SACRAMENTO, Calif. — The nurses are back with their gloves off — and not the disposable medical kind.
Despite a legislative setback last year — dealt by one of the state’s top Democrats, of all people — the powerful California Nurses Association stormed the state Capitol Wednesday to resume their campaign for single payer health care.
A few hundred of the union’s members and supporters, dressed in cherry-red sweatshirts and hats, crowded the north steps of the Capitol on Wednesday morning, pumping their fists and chanting “Everybody in! Nobody out!”
Hours before a marathon hearing on the issue began, they toted around mass-produced signs and bopped to an Afro-Latin-hip-hop band, all in support of a single-payer bill that Assembly Speaker Anthony Rendon described last year as “woefully incomplete.”
“The only thing that’s incomplete is the leadership,” declared Bonnie Castillo, a former critical-care nurse who is the union’s associate executive director.
Castillo, the first speaker, set a defiant tone for the raucous event, which took place just before an informational hearing on the bill that would replace private insurance with one government-administered or “single-payer” health care system in California.
The union has been the most ardent supporter of single-payer in the state. The nurses say the health care system they work for now leaves some people who can’t afford to pay sick, struggling and in debt.
They stand in stark contrast to others in the medical field, who have banded together to form a coalition opposing the single-payer bill, SB 562. The bill “would dismantle the health care marketplace and destabilize the state’s economy,” the group of physicians, dentists, nurse practitioners, community clinics and others said in a press release.
Rendon yanked the bill from further consideration last June, saying it did not address serious issues such as financing and cost controls.
In that instant, Rendon became the union’s No. 1 enemy. At the time, the union’s executive director, RoseAnn DeMoro, tweeted a picture of the iconic California grizzly bear being stabbed in the back with a knife emblazoned with Rendon’s name. Rendon said he was besieged by death threats.
During the hour-long rally under overcast skies and a foggy drizzle, the mere mention of his name elicited boos.
“We have the tenacity, the determination and the will to continue. We’re not stopping until we get this passed,” Catherine Kennedy, an intensive-care nurse in Sacramento and secretary for the organization, told a California Healthline reporter.

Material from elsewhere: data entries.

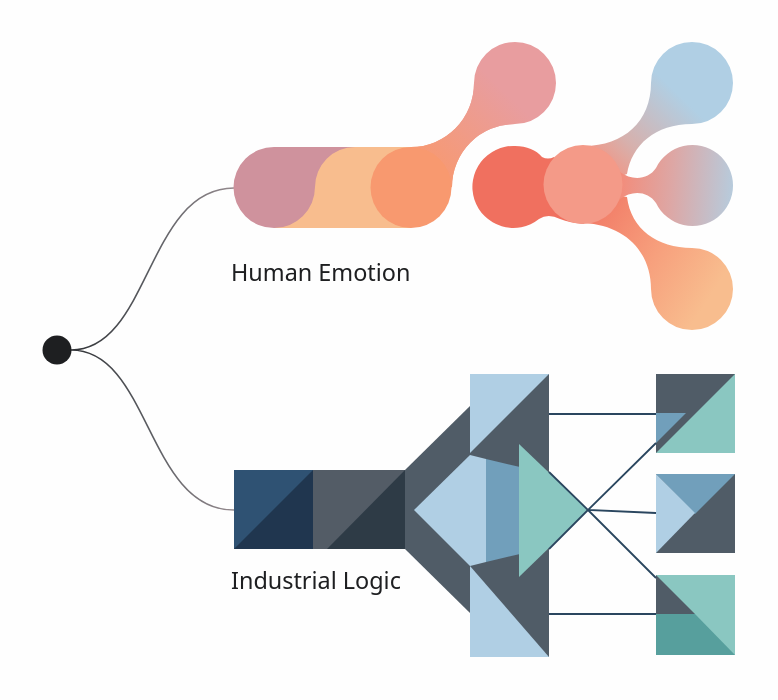
<!DOCTYPE html>
<html lang="en">
<head>
<meta charset="utf-8">
<title>Human Emotion and Industrial Logic</title>
<style>
:root {
  --paper: #fefefe; --ink: #1e1f21;
  --mauve: #cf929d; --peach: #f8bd8e; --orange: #f8996f; --pink: #e89d9f;
  --red: #f0705f; --salmon: #f49a88; --sky: #b0cfe4; --steel: #719fbb;
  --slate: #505c67; --charcoal: #2e3b46; --navy: #2f5273; --midnight: #20364f;
  --mint: #8ac7c1; --teal: #579f9d; --wire: #2a465f;
}
html, body { margin: 0; overflow: hidden; }
.board { position: relative; width: 778px; height: 700px; overflow: hidden; background: var(--paper); }
.diagram { position: absolute; inset: 0; display: block; }
.branch-title {
  position: absolute; left: 231px; margin: 0; white-space: nowrap;
  font: 400 23.4px/30px "Noto Sans", "Open Sans", sans-serif; color: var(--ink);
}
.emotion { top: 257px; }
.logic { top: 565px; }
.mauve { fill: var(--mauve); } .peach { fill: var(--peach); } .orange { fill: var(--orange); }
.red { fill: var(--red); } .salmon { fill: var(--salmon); }
.sky { fill: var(--sky); } .steel { fill: var(--steel); } .slate { fill: var(--slate); }
.charcoal { fill: var(--charcoal); } .navy { fill: var(--navy); } .midnight { fill: var(--midnight); }
.mint { fill: var(--mint); } .teal { fill: var(--teal); } .ink { fill: var(--ink); }
.wires { fill: none; stroke: var(--wire); stroke-width: 1.8; }
.stems { fill: none; stroke: url(#stem-fade); stroke-width: 1.6; }
</style>
</head>
<body>
<main class="board">
  <svg class="diagram" width="778" height="700" viewBox="0 0 778 700" aria-hidden="true">
    <defs>
      <linearGradient id="stem-fade" gradientUnits="userSpaceOnUse" x1="71" y1="0" x2="234" y2="0">
        <stop offset="0" stop-color="#303236"/><stop offset=".5" stop-color="#5d5f64"/><stop offset="1" stop-color="#948a8e"/>
      </linearGradient>
      <linearGradient id="orange-pink" gradientUnits="userSpaceOnUse" x1="425" y1="172" x2="505" y2="92">
        <stop offset="0" stop-color="#f8996f"/><stop offset="1" stop-color="#e89d9f"/>
      </linearGradient>
      <linearGradient id="salmon-sky" gradientUnits="userSpaceOnUse" x1="606" y1="164" x2="676" y2="92">
        <stop offset="0" stop-color="#ee998a"/><stop offset=".3" stop-color="#d7b0ac"/><stop offset="1" stop-color="#b0cfe4"/>
      </linearGradient>
      <linearGradient id="salmon-mist" gradientUnits="userSpaceOnUse" x1="622" y1="181" x2="733" y2="189">
        <stop offset="0" stop-color="#f28d7c"/><stop offset=".45" stop-color="#dda7a5"/><stop offset="1" stop-color="#b7cbdc"/>
      </linearGradient>
      <linearGradient id="coral-peach" gradientUnits="userSpaceOnUse" x1="600" y1="215" x2="715" y2="289">
        <stop offset="0" stop-color="#f27f69"/><stop offset=".5" stop-color="#f7a07d"/><stop offset="1" stop-color="#f8bd8e"/>
      </linearGradient>
    </defs>

    <g id="root-node">
      <path class="stems" d="M71 350C150 350 147 188 234 188M71 350C150 350 147 510 234 510"/>
      <circle class="ink" cx="57" cy="350" r="14.5"/>
    </g>

    <g id="emotion-chain">
      <path class="peach" d="M274 147H411V228H274Z"/>
      <path class="mauve" d="M274 147H355A40 40 0 0 0 315 187A41 41 0 0 1 274 228A40.5 40.5 0 0 1 274 147Z"/>
      <path fill="url(#orange-pink)" d="M411 147A63 64 0 0 0 474 83A41 41 0 1 1 515 124A63 63 0 0 0 452 187L411 200Z"/>
      <circle class="orange" cx="411" cy="187.500" r="40.500"/>
      <path fill="url(#orange-pink)" d="M411 147A63 64 0 0 0 474 83L515 124A63 63 0 0 0 452 187A41 41 0 0 0 411 147Z"/>
    </g>

    <g id="emotion-cluster">
      <path fill="url(#salmon-sky)" d="M584 146C624 146 651 121 651 83A41 41 0 1 1 692 124C655 124 632 145 627 174L600 184Z"/>
      <path fill="url(#coral-peach)" d="M560 214L584 223C624 225 651 251 651 289A41 41 0 1 0 692 248C657 248 631 229 627 197L590 190Z"/>
      <path fill="url(#salmon-mist)" d="M620 172C632 181 648 180 656 168A40.500 40.500 0 1 1 656 203C648 191 632 190 620 199Z"/>
      <path class="red" d="M515 146C527 146 536 150 542 157Q548 160 554 157L590 184L584 224Q570 223 560 219Q548 213 539 219A41 41 0 1 1 515 146Z"/>
      <circle class="salmon" cx="583" cy="184.500" r="39.500"/>
    </g>

    <g id="logic-bar">
      <rect class="navy" x="234" y="470" width="80" height="79"/>
      <polygon class="midnight" points="234,549 313,470 313,549"/>
      <rect fill="#535c66" x="313" y="470" width="92" height="79"/>
      <polygon class="charcoal" points="327,549 405,470 405,549"/>
    </g>

    <g id="logic-hub">
      <polygon class="slate" points="405,470 471,405 471,614 405,549"/>
      <polygon class="slate" points="470,374 549,374 549,657 470,657"/>
      <polygon class="sky" points="470,374 549,374 470,453"/>
      <polygon class="sky" points="470,566 549,657 470,657"/>
      <polygon class="sky" points="414,510 470,455 486,459 486,562 470,566"/>
      <polygon class="steel" points="486,459 520,467 520,554 486,562"/>
      <polygon class="mint" points="519,444 588,510 519,577"/>
    </g>

    <g id="logic-outputs">
      <rect class="slate" x="656" y="374" width="79" height="79"/>
      <polygon class="mint" points="735,374 735,453 656,453"/>
      <polygon class="steel" points="656,413 686,413 656,443"/>
      <rect class="slate" x="656" y="474" width="79" height="79"/>
      <polygon class="steel" points="656,474 735,474 695,514"/>
      <polygon class="sky" points="656,474 695,513 656,553"/>
      <rect class="mint" x="656" y="575" width="79" height="80"/>
      <polygon class="teal" points="656,614 695,614 735,655 656,655"/>
      <polygon class="slate" points="656,575 695,614 656,614"/>
    </g>

    <path class="wires" d="M549 414H656M549 614H656M549 472L588 510L549 549M656 443L588 510L656 513M588 510L656 578"/>
  </svg>
  <h2 class="branch-title emotion">Human Emotion</h2>
  <h2 class="branch-title logic">Industrial Logic</h2>
</main>
</body>
</html>
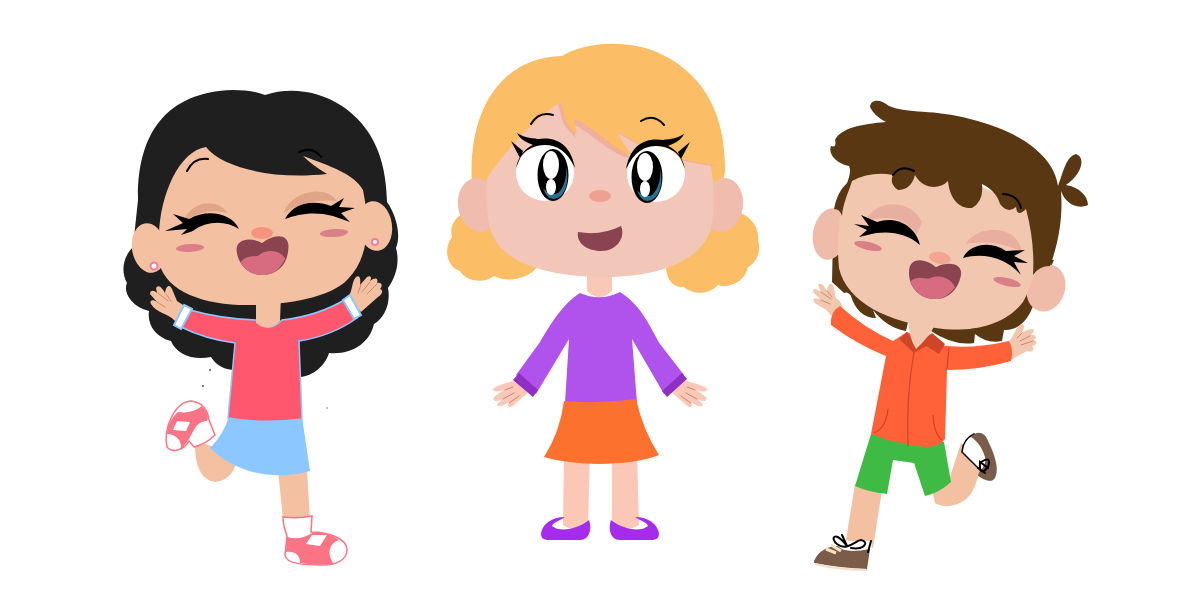
<!DOCTYPE html>
<html lang="en">
<head>
<meta charset="utf-8">
<title>Three happy children</title>
<style>
:root{--paper:#fff;--ink:#000;--black-hair:#1f1f1f;--tan:#f4c0a2;--tan-shade:#e0a586;--blonde:#fbbd65;--fair:#f2c7b9;--fair-warm:#fbc7b7;--ear:#f0bcae;--peach:#f1c8af;--brown:#5a3713;--coral:#ff576e;--sky:#8cc8ff;--violet:#b052ec;--plum:#8f30c4;--orange:#fb712d;--jacket:#ff6138;--collar:#cf4528;--green:#3fbb45;--mouth:#8a4450;--tongue:#d76c81;--blush:#d97f88;--nose:#f4947f;--shoe-pink:#fb7486;--shoe-violet:#a42cea;--shoe-brown:#7a5c49}
html,body{margin:0;height:100%;overflow:hidden;background:var(--paper)}
svg{display:block;width:1200px;height:614px}
.ink-line{fill:none;stroke:var(--ink);stroke-width:2;stroke-linecap:round}
.finger{fill:none;stroke:#c98a72;stroke-width:1;stroke-linecap:round}
.tan{fill:var(--tan)}.fair{fill:var(--fair)}.fair-warm{fill:var(--fair-warm)}.peach{fill:var(--peach)}
.black-hair{fill:var(--black-hair)}.blonde{fill:var(--blonde)}.brown{fill:var(--brown)}
.mouth{fill:var(--mouth)}.tongue{fill:var(--tongue)}.blush{fill:var(--blush)}.nose{fill:var(--nose)}
.trim{fill:var(--paper);stroke:var(--sky);stroke-width:2}
.sock{fill:var(--paper);stroke:var(--shoe-pink);stroke-width:1.5}
.pink{fill:var(--shoe-pink)}.white{fill:var(--paper)}.violet{fill:var(--violet)}.plum{fill:var(--plum)}
.jacket{fill:var(--jacket)}.seam{fill:none;stroke:var(--collar);stroke-width:1.2}
</style>
</head>
<body>
<svg viewBox="0 0 1200 614" role="img" aria-label="Three cheerful cartoon children: two girls and a boy">
<defs>
  <g id="laughing-mouth">
    <path class="mouth" d="M-26 -5C-27 -17 -13 -20 0 -12C13 -21 27 -19 26 -7C25 10 14 20 0 20C-15 20 -25 9 -26 -5Z"/>
    <path class="tongue" d="M-23 6C-16 -2 -9 2 -4 0C4 -6 17 -4 22 5C16 15 10 20 0 20C-11 20 -18 15 -23 6Z"/>
  </g>
  <g id="iris">
    <ellipse rx="15.500" ry="26"/>
    <path d="M-10 13C0 26 15 15 13 -8C17 7 12 24 0 24C-5 23 -8 19 -10 13Z" fill="#28718f"/>
    <ellipse cx="1" cy="-1" rx="11" ry="20"/>
    <ellipse cx="-2" cy="-10" rx="8" ry="14" class="white"/>
    <ellipse cx="-2" cy="12" rx="5" ry="8" class="white"/>
  </g>
  <g id="eye-frame">
    <ellipse cx="545" cy="173" rx="29" ry="28" class="white"/>
    <path d="M516 168C519 154 526 148 533 145C525 142 519 138 517 133C523 137 530 138 538 139C558 136 571 146 575 168C567 151 557 145 545 145C533 145 524 151 520 158L511 141L523 151Z"/>
  </g>
  <g id="ballet-shoe">
    <path d="M541 533C543 523 553 517 565 517C560 521 553 522 552 526C561 534 581 527 589 520C592 528 590 540 580 540H549C543 540 541 538 541 533Z" fill="var(--shoe-violet)"/>
  </g>
</defs>

<g id="black-haired-girl">
  <path class="black-hair" d="M138 200C137 135 165 92 233 90Q252 90 265 95C288 87 318 90 342 106C371 126 386 155 387 202C397 216 401 236 396 248C400 262 396 277 388 288C391 304 384 318 374 324C370 342 353 355 329 353C325 366 313 376 300 377L236 370Q219 370 211 357C193 361 176 354 171 341C155 337 147 324 149 311C130 306 123 291 127 283C120 270 124 256 133 247Z"/>
  <g id="back-leg">
    <path class="tan" d="M195 440C194 465 201 480 215 482C227 481 233 473 236 464L211 446Z"/>
    <path class="sock" d="M167 447C163 428 175 402 191 401C202 402 208 410 209 420L215 435Q206 444 194 447L189 441C183 451 172 453 167 447Z"/>
    <path class="pink" d="M178 412Q192 414 202 406C208 412 209 418 207 421C194 421 193 436 186 443L181 450C182 439 175 434 167 434C168 424 172 417 178 412Z"/>
    <path class="white" d="M177 421L190 422L186 431L173 430Z"/>
  </g>
  <path class="tan" d="M278 470H307L310 519H283Z"/>
  <g id="front-shoe">
    <path class="sock" d="M283 517Q298 519 312 516L311 532C330 532 346 539 347 549C347 560 337 565 322 565C304 565 286 564 285 555L287 536Q283 525 283 517Z"/>
    <path class="pink" d="M287 537Q300 541 312 533C323 532 333 535 339 540C328 544 327 555 334 564Q316 566 300 563C300 554 294 551 286 552Z"/>
    <path class="white" d="M312 535L327 535L320 546L306 544Z"/>
  </g>
  <path d="M229 416L302 417L310 471C275 481 237 474 210 448Q224 434 229 416Z" fill="var(--sky)"/>
  <g id="hands">
    <path class="tan" d="M175 321C168 313 156 313 151 304C149 300 153 299 157 302L150 294C150 290 154 290 157 293L156 288C159 284 162 288 165 293C166 285 170 284 172 289L177 301L189 309Z"/>
    <path class="tan" d="M347 298C353 293 351 282 356 277C360 274 361 280 360 285L367 277C371 275 372 278 370 281C375 277 379 278 377 283C382 282 383 286 380 289C384 290 382 295 378 297L361 312Z"/>
    <path class="finger" d="M157 302L165 307M158 293L168 301M166 294L171 301M361 285L358 293M370 282L362 292M377 284L367 294"/>
  </g>
  <path d="M190 310Q222 319 257 320Q268 334 282 320Q318 316 346 299L357 318Q332 336 299 341L302 419Q264 424 228 418L235 343Q205 339 181 327Z" fill="var(--coral)" stroke="var(--sky)" stroke-width="1.500"/>
  <path class="trim" d="M184 305L192 309L181 329L174 325ZM343 300L350 295L361 315L354 319Z"/>
  <path class="tan" d="M256 295H281L280 321Q268 333 256 323Z"/>
  <g id="tan-ears">
    <ellipse class="tan" cx="149" cy="248" rx="17" ry="25" transform="rotate(-10 149 248)"/>
    <ellipse class="tan" cx="375" cy="226" rx="17" ry="25" transform="rotate(-8 375 226)"/>
    <g fill="#fff" stroke="#f47c9b" stroke-width="2"><circle cx="154" cy="266" r="3.500"/><circle cx="375" cy="242" r="3"/></g>
  </g>
  <path class="tan" d="M159 235C160 195 179 151 206 147C222 167 270 180 327 174C317 168 309 162 303 156C330 166 354 174 363 190C371 230 367 259 348 279C328 301 272 306 239 305C197 303 162 289 158 257Z"/>
  <path class="ink-line" d="M187 171Q194 157 208 159M299 152Q313 146 321 157"/>
  <g fill="var(--tan-shade)"><path d="M184 221C188 204 215 195 228 213Q206 207 184 221Z"/><path d="M284 213C288 194 324 182 337 201Q307 198 284 213Z"/></g>
  <path d="M239 229C225 220 206 221 193 231L181 235L187 229L165 231L183 223L173 214L189 219C206 209 231 212 239 229ZM285 219C293 203 313 199 331 206L344 198L339 207L355 208L341 213L350 222L333 216C315 211 298 214 285 219Z"/>
  <ellipse class="blush" cx="190" cy="248" rx="14" ry="4" transform="rotate(-3 190 248)"/>
  <ellipse class="blush" cx="334" cy="233" rx="14" ry="4" transform="rotate(-4 334 233)"/>
  <ellipse class="nose" cx="262" cy="233" rx="11" ry="6"/>
  <use href="#laughing-mouth" transform="translate(263 255) rotate(-4)"/>
  <g fill="#555"><circle cx="210" cy="370" r="1"/><circle cx="203" cy="386" r="1"/><circle cx="327" cy="408" r=".7"/></g>
</g>

<g id="blonde-girl">
  <path class="blonde" d="M472 185C467 105 505 57 562 56C589 40 633 40 663 55C705 76 726 116 725 172L720 195H475Z"/>
  <path class="blonde" d="M481 210C461 209 448 222 452 237C443 249 447 267 460 271C467 283 486 283 494 276C510 284 530 277 537 267L530 240ZM720 213C741 206 760 222 758 240C762 252 755 264 748 267C745 282 728 289 718 285C707 297 690 293 684 287C674 288 667 281 666 268L700 236Z"/>
  <g fill="var(--ear)"><ellipse cx="478" cy="205" rx="20" ry="27" transform="rotate(-8 478 205)"/><ellipse cx="723" cy="205" rx="20" ry="27" transform="rotate(8 723 205)"/></g>
  <path class="fair-warm" d="M564 450H590L588 528Q575 533 563 525ZM612 450H637L639 525Q625 533 612 528Z"/>
  <use href="#ballet-shoe"/><use href="#ballet-shoe" transform="matrix(-1 0 0 1 1200 0)"/>
  <g id="left-hand">
    <path class="fair-warm" d="M518 379C507 384 498 384 493 389C493 393 499 391 504 390L494 397C492 402 497 402 503 399L497 404C498 409 504 405 509 402C506 408 511 409 516 403L530 391Z"/>
    <path class="finger" d="M505 390L513 387M503 399L514 393M509 403L519 396"/>
  </g>
  <use href="#left-hand" transform="matrix(-1 0 0 1 1200 0)"/>
  <path class="violet" d="M580 293Q600 302 620 292C642 306 650 327 660 344L684 375L664 394L632 339L637 403H565L569 339L536 394L516 375L540 342C549 327 562 304 580 293Z"/>
  <path class="plum" d="M519 373L538 390L533 397L513 380ZM682 373L687 379L667 397L662 391Z"/>
  <path d="M564 401Q600 404 636 399Q643 430 659 455C628 467 574 466 544 457Q560 432 564 401Z" fill="var(--orange)"/>
  <path class="fair-warm" d="M587 265H612V291Q600 303 587 291Z"/>
  <path class="fair" d="M487 178C505 151 530 124 557 104Q640 137 710 163C715 185 715 215 710 232C696 266 648 278 599 277C547 276 499 263 490 228C486 210 486 193 487 178Z"/>
  <path fill="#f0ae9d" d="M558 104L563 123Q569 132 576 138L572 123C596 137 611 154 629 158L618 133Q665 162 715 166L700 143L620 105Z"/>
  <path class="blonde" d="M560 98L566 121Q571 130 577 135L574 119C599 129 609 148 634 156Q622 144 617 131C646 150 680 162 724 166L702 105L610 70Z"/>
  <use href="#eye-frame"/><use href="#eye-frame" transform="matrix(-1 0 0 1 1201 1)"/>
  <use href="#iris" x="553" y="175"/><use href="#iris" x="647" y="177"/>
  <path class="ink-line" d="M531 124Q539 111 553 115M641 121Q654 113 664 125"/>
  <ellipse cx="600" cy="196" rx="11" ry="6" fill="#f0a090"/>
  <path class="mouth" d="M578 232Q601 236 621 226C626 237 617 251 601 251C586 251 576 242 578 232Z"/>
</g>

<g id="brown-haired-boy">
  <path class="brown" d="M833 235L832 282L844 293Q848 291 851 296C855 310 864 318 876 318L873 310Q887 328 906 331L908 322L931 331Q953 346 974 343L975 334Q987 344 1002 341L1004 330Q1020 331 1030 313L1054 260Z"/>
  <g id="kicking-leg">
    <path class="tan" d="M961 443L985 459L974 488C968 503 949 511 935 503L932 489L948 483Z"/>
    <path d="M962 452Q963 439 974 434L990 458L984 474Z" fill="#fff" stroke="#000" stroke-width="1.500"/>
    <path d="M971 437C977 430 985 432 988 441C994 453 1000 469 995 478C991 484 983 479 978 476C979 469 987 467 985 457C982 447 977 441 971 437Z" fill="var(--shoe-brown)"/>
    <path class="ink-line" d="M981 462Q992 455 988 467Q979 478 980 462L988 468M978 468L985 473"/>
  </g>
  <path class="tan" d="M855 484L882 490L873 548L846 540Z"/>
  <g id="standing-shoe">
    <path class="white" d="M837 541L872 541L871 553L830 551Z"/>
    <path d="M814 561C819 549 831 546 838 546Q844 554 870 549L867 569Q840 568 814 563Z" fill="var(--shoe-brown)"/>
    <path d="M815 564Q840 570 867 570" fill="none" stroke="#f2dfca" stroke-width="2"/>
    <path d="M826 549L836 553M831 545L841 551" stroke="#f4e3bd" stroke-width="3"/>
    <path class="ink-line" d="M847 546C834 529 830 539 837 544C847 552 856 540 861 540C870 542 864 550 851 548M847 546L842 535M871 541L868 552"/>
  </g>
  <path d="M871 434L944 442L951 482Q939 493 925 496L914 463L893 460L887 494Q868 492 855 486Z" fill="var(--green)"/>
  <g id="boy-hands" class="peach">
    <path d="M831 316C827 307 818 307 814 302C812 297 817 298 821 300L813 292C813 287 817 289 821 292L818 285C821 281 825 287 827 291C828 282 833 282 834 288L836 298C843 303 843 308 843 312Z"/>
    <path d="M1006 343C1013 340 1014 330 1020 325C1025 322 1025 328 1022 332L1031 329C1036 329 1034 333 1030 335C1036 334 1038 338 1033 340C1039 341 1036 346 1032 346C1036 349 1032 353 1027 351L1009 361Z"/>
    <path class="finger" d="M821 300L830 304M821 292L831 299M827 291L832 297M1022 333L1017 338M1030 336L1020 341M1033 341L1021 345"/>
  </g>
  <path class="jacket" d="M840 306Q864 328 893 341L907 332L938 345Q970 350 1009 341Q1014 350 1011 361Q980 370 947 370L945 439Q940 447 925 447Q895 444 871 434L886 356Q856 344 831 325Q830 311 840 306Z"/>
  <path d="M907 332L899 339L914 353L926 346L939 354L945 344L932 333L916 344Z" fill="var(--collar)"/>
  <path class="peach" d="M908 318L935 325Q929 337 916 349Q909 339 908 318Z"/>
  <path class="seam" d="M914 352Q906 396 908 446M888 409Q886 428 874 433M933 415Q934 434 942 440M947 369L949 348"/>
  <g fill="#f0bcaa"><ellipse cx="830" cy="234" rx="17" ry="26" transform="rotate(10 830 234)"/><ellipse cx="1046" cy="288" rx="19" ry="24" transform="rotate(18 1046 288)"/></g>
  <path class="peach" d="M851 180Q922 150 1034 212C1042 240 1039 274 1023 302C1004 327 968 333 936 328C889 322 847 303 839 268C836 238 839 207 851 180Z"/>
  <path class="brown" d="M870 107C871 99 880 99 889 106C907 114 935 109 970 119C1020 131 1054 156 1058 186C1064 170 1066 157 1076 154C1086 157 1082 174 1066 185C1079 187 1088 196 1088 205C1077 210 1065 203 1061 191C1063 216 1059 242 1050 266Q1039 266 1033 275Q1035 243 1026 209Q1017 218 1016 207Q1008 214 1000 204C998 196 991 188 982 184Q984 201 972 208C962 209 950 202 948 181C938 191 922 188 915 175Q911 190 898 190Q889 184 893 175Q871 171 852 181C848 194 843 203 842 216Q840 209 834 209Q837 192 847 183C850 175 851 170 849 166C835 163 828 153 831 146Q837 148 835 140C841 128 861 124 886 122Q874 116 870 107Z"/>
  <path class="ink-line" d="M893 175Q901 164 914 171M1003 194Q1017 194 1021 208"/>
  <g fill="#e8ae9f"><path d="M865 222C874 200 910 197 922 222L917 234Q898 210 865 222Z"/><path d="M966 244C978 224 1017 224 1022 252Q994 238 966 244Z"/></g>
  <path d="M920 245C908 234 892 231 876 233L859 237L867 230L854 224L869 226L861 215L877 222C896 215 916 226 920 245ZM963 258C969 244 991 240 1006 251L1025 250L1014 256L1028 263L1014 262L1021 275C1006 258 984 252 963 258Z"/>
  <ellipse class="blush" cx="868" cy="246" rx="14" ry="4" transform="rotate(13 868 246)"/>
  <ellipse class="blush" cx="1007" cy="282" rx="14" ry="4" transform="rotate(13 1007 282)"/>
  <ellipse cx="940" cy="258" rx="11" ry="6" transform="rotate(10 940 258)" fill="#f3a58d"/>
  <use href="#laughing-mouth" transform="translate(934 279) rotate(9)"/>
</g>
</svg>
</body>
</html>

The union says it has 100,000 members. The fact that most are women makes it much stronger, Kennedy said, especially at a time when women are feeling more empowered.
“Time’s up on that!” some yelled in front of the Capitol, echoing the #TimesUp movement that has gained momentum as women nationwide speak out about sexual harassment and other gender-related discrimination.
“Nurses are a female dominated profession. We will not be dismissed. We will not be ridiculed. We will not be put in our place,” Castillo tweeted shortly after she spoke.
Earlier this month, Rendon told reporters that the bill’s sponsors had not responded to his concerns — including how to pay for a single-payer system. “Absolutely nothing has happened with the bill,” he said. “The sponsors of the bill have sat on their hands and done nothing for the past six months.”
That comment is “insulting and disrespectful to all these people who have been knocking on doors … and participating in every committee hearing,” Castillo said after the rally.
Castillo added that the union commissioned an economic analysis of the proposal that was never robustly discussed in the legislature.
Inside the committee room, the hearing, which started at 1 p.m., stretched into the evening as nurses dominated the public comment period. Throughout the testimony, they scoffed and mock-coughed at comments they disagreed with.
They promised to be back with more noise, more rallies and more pressure until single-payer makes it through the legislature.
“The intent is to get us to shut up,” Castillo said, “but that’s not going to happen here.”